VATICAN CITY (Reuters) - Pope Francis married 20 couples on Sunday, some of whom had already lived together and had children, in the latest sign that the Argentine pontiff wants the Catholic church to be more open and inclusive.
In the first wedding he has performed in his 18-month-old papacy, Francis took each couple through their vows in turn -- including Gabriella and Guido, who already had children and thought such a marriage would be impossible, official broadcasting service Radio Vaticana said.
"The people getting married on Sunday are couples like many others," the diocese of Rome said in a statement. "Some already live together, some already have children."
The ceremony was the first of its kind in the Vatican since Pope John Paul II presided over a wedding in 2000, when he was the leader of the world's 1.3 billion Catholics.

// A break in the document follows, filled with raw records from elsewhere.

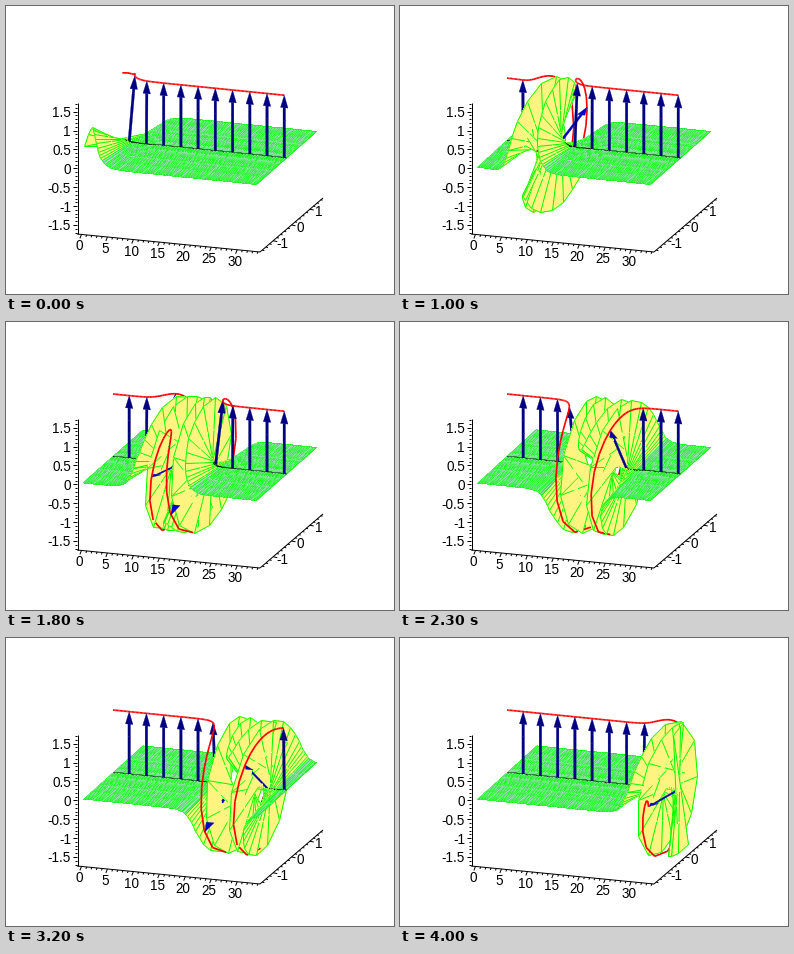
A matplotlib script that plays this animation: 388 by 288 pixels, repeating every 4.1 s.

```python
import numpy as np
import matplotlib.pyplot as plt
from matplotlib.animation import FuncAnimation
from matplotlib.collections import PolyCollection

W, H, DPI = 388, 288, 100
PX = 72 / DPI          # one pixel in points
FRAMES, STEP = 41, 100

GREEN = (0, 1, 0)
YELLOW = (1, 0.955, 0.5)
PALE = (0.70, 0.85, 0.82)
RED = (1, 0, 0)
BLACK = (0, 0, 0)
NAVY = (0, 0, 0.5)

# Moving sine-Gordon breather
FREQ, SPEED = 0.157, 0.2
GAMMA = 1 / np.sqrt(1 - SPEED ** 2)
ROOT = np.sqrt(1 - FREQ ** 2)
AMP = ROOT / FREQ
DECAY = ROOT * GAMMA
WAVE = FREQ * GAMMA * SPEED
BEAT = 0.6165          # phase gain per frame at the centre
DRIFT = 0.82           # travel of the centre per frame

RIBBON_X = np.linspace(0, 33.5, 111)
STRIPS = 4
CURVE_X = np.linspace(0, 33, 130)
ARROW_X = 33 - 3.32 * np.arange(9, -1, -1)


def angle(x, n):
    s = x + 0.25 - DRIFT * n
    phase = BEAT * n - 0.005 - WAVE * s
    return -4 * np.arctan(AMP * np.sin(phase) / np.cosh(DECAY * s))


def project(x, a, c):
    """Screen position; a and c are depth and height in ribbon half widths."""
    x, a, c = np.broadcast_arrays(x, a, c)
    return np.stack([107 + 5.19 * x + 30 * a,
                     134.5 + 0.522 * x - 26.5 * a - 62.5 * c], axis=-1)


def nearness(x, a, c):
    return 1.668 * x - 85.1 * a + 19.5 * c


def hairline(p, q):
    """Stroke width that covers one pixel per step along the long side."""
    d = np.abs(q - p)
    return max(d.max() / (np.hypot(*d) + 1e-9), 0.75)


def spokes(n):
    """Ribs and cell diagonals in turn, each cut into strips."""
    u = angle(RIBBON_X, n)
    near_x, far_x = np.repeat(RIBBON_X, 2)[:-1], np.repeat(RIBBON_X, 2)[1:]
    near_u, far_u = np.repeat(u, 2)[:-1], np.repeat(u, 2)[1:]
    near = near_x, -np.cos(near_u), np.sin(near_u)
    far = far_x, np.cos(far_u), -np.sin(far_u)
    w = np.linspace(0, 1, STRIPS + 1)
    depth = np.outer(nearness(*near), 1 - w) + np.outer(nearness(*far), w)
    p, q = (np.floor(project(*end)) + 0.5 for end in (near, far))
    pts = p[:, None] + w[:, None] * (q - p)[:, None]
    return near_u, pts, depth


def ribbon(n):
    u, pts, near = spokes(n)
    mean = (near[1:, 1:] + near[1:, :-1] + near[:-1, 1:] + near[:-1, :-1]) / 4
    rows, cols = mean.shape
    mid = cols // 2
    padded = np.pad(mean, ((1, 1), (0, 0)), mode="edge")
    top = np.maximum(padded[1:], padded[:-1])
    twist = np.abs(np.diff(np.append(u, u[-1])))
    for i in range(rows):
        flat = twist[max(i - 1, 0):i + 1].max() < 0.03 and np.cos(u[i]) > 0.98
        for j in range(cols):
            quad = pts[i, j], pts[i + 1, j], pts[i + 1, j + 1], pts[i, j + 1]
            yield mean[i, j], quad, PALE if flat else YELLOW, "none", 0, False
        for j, side in ((0, 0), (cols, cols - 1)):
            p, q = pts[i, j], pts[i + 1, j]
            if np.any(p != q):
                yield mean[i, side], (p, q), "none", GREEN, hairline(p, q), True
        if abs(u[i]) < 0.6:
            d = mean[i, mid - 1:mid + 1].max() + 0.5
            yield d, (pts[i, mid], pts[i + 1, mid]), "none", BLACK, 1, True
    for spoke, depth in zip(pts, top):
        width = hairline(spoke[0], spoke[-1])
        for j in range(cols):
            yield depth[j], spoke[j:j + 2], "none", GREEN, width, True


def curve(n):
    u = angle(CURVE_X, n)
    a, c = np.sin(u), np.cos(u)
    pts, near = project(CURVE_X, a, c), nearness(CURVE_X, a, c)
    for i in range(len(u) - 1):
        yield near[i:i + 2].mean(), pts[i:i + 2], "none", RED, 1.7, True


def arrows(n):
    cuts = np.linspace(0, 0.8, 5)
    pieces = [(lo, hi, 0.24, 0.24) for lo, hi in zip(cuts[:-1], cuts[1:])]
    pieces.append((0.8, 1.0, 0.72, 0.0))
    for x, u in zip(ARROW_X, angle(ARROW_X, n)):
        a, c = np.sin(u), np.cos(u)
        face = (0, 0, 0.5 + 0.35 * a * a)
        for lo, hi, w0, w1 in pieces:
            r = np.array([lo, lo, hi, hi])
            xs = x + np.array([-w0, w0, w1, -w1])
            mid = (lo + hi) / 2
            yield (nearness(x, mid * a, mid * c),
                   project(xs, r * a, r * c), face, NAVY, 0.3, True)


fig = plt.figure(figsize=(W / 100, H / 100), dpi=DPI, facecolor="white")
ax = fig.add_axes([0, 0, 1, 1])
ax.set_xlim(0, W)
ax.set_ylim(H, 0)
ax.axis("off")


def rule(p, q):
    ax.plot([p[0], q[0]], [p[1], q[1]], color="black", lw=PX,
            solid_capstyle="butt")


def label(x, y, text, ha="center"):
    ax.text(x, y, text, ha=ha, va="center_baseline", color="black",
            family="Liberation Sans", fontsize=13.5 * PX)


def draw_axes():
    rule((71.5, 97), (71.5, 228))
    rule((71, 228), (254, 246))
    rule((254, 246), (317, 192))
    for k in range(-17, 18):
        y = 162.3 - 3.78 * k
        rule((71, y), (67 if k % 5 == 0 else 69, y))
        if k % 5 == 0:
            label(65, y, f"{k / 10:g}", "right")
    for k in range(0, 35):
        x, y = 75.5 + 5.19 * k, 228.4 + 0.511 * k
        size = 4 if k % 5 == 0 else 2
        rule((x, y), (x - size * 0.4, y + size))
        if k % 5 == 0 and k <= 30:
            label(x - 2, y + 10.5, str(k))
    for k in range(-8, 9):
        x, y = 285.5 + 3.64 * k, 219 - 3.16 * k
        size = 4 if k % 5 == 0 else 2
        rule((x, y), (x + size, y + size * 0.2))
        if k % 5 == 0:
            label(x + 9, y + 1.5, str(k // 5))


draw_axes()
scene = PolyCollection([], joinstyle="round", zorder=3)
scene.set_snap(False)
ax.add_collection(scene, autolim=False)


def update(n):
    parts = [*ribbon(n), *curve(n), *arrows(n)]
    parts.sort(key=lambda part: part[0])
    _, shapes, faces, edges, widths, smooth = zip(*parts)
    scene.set_verts(shapes)
    scene.set_facecolor(faces)
    scene.set_edgecolor(edges)
    scene.set_linewidth([w * PX for w in widths])
    scene.set_antialiased(list(smooth))
    return [scene]


anim = FuncAnimation(fig, update, frames=FRAMES, interval=STEP,
                     repeat=True, repeat_delay=0, blit=False)
plt.show()
```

Francis, who is the first non-European pope in 1,300 years, has expressed tolerance regarding other topics that are traditionally taboo in the Church, asking "who am I to judge?" a gay person "who seeks God and has good will".
His approach contrasts with that of his predecessor, the German Pope Benedict, who said that threats to the traditional family undermined the future of humanity itself.
Bishops from all over the world are due to come to the Vatican in October for a major meeting on the family, which the Jesuit pope referred to in the homily to Sunday's Mass as the "bricks" on which society is built.
The bishops are expected to discuss issues such as marriage, divorce and contraception at the synod, from Oct. 5-19.
The pope has said the Church must end its obsession with teachings on abortion, contraception and homosexuality, and become more merciful, or risk collapsing "like a house of cards".
Reporting by Isla Binnie; Editing by Ruth Pitchford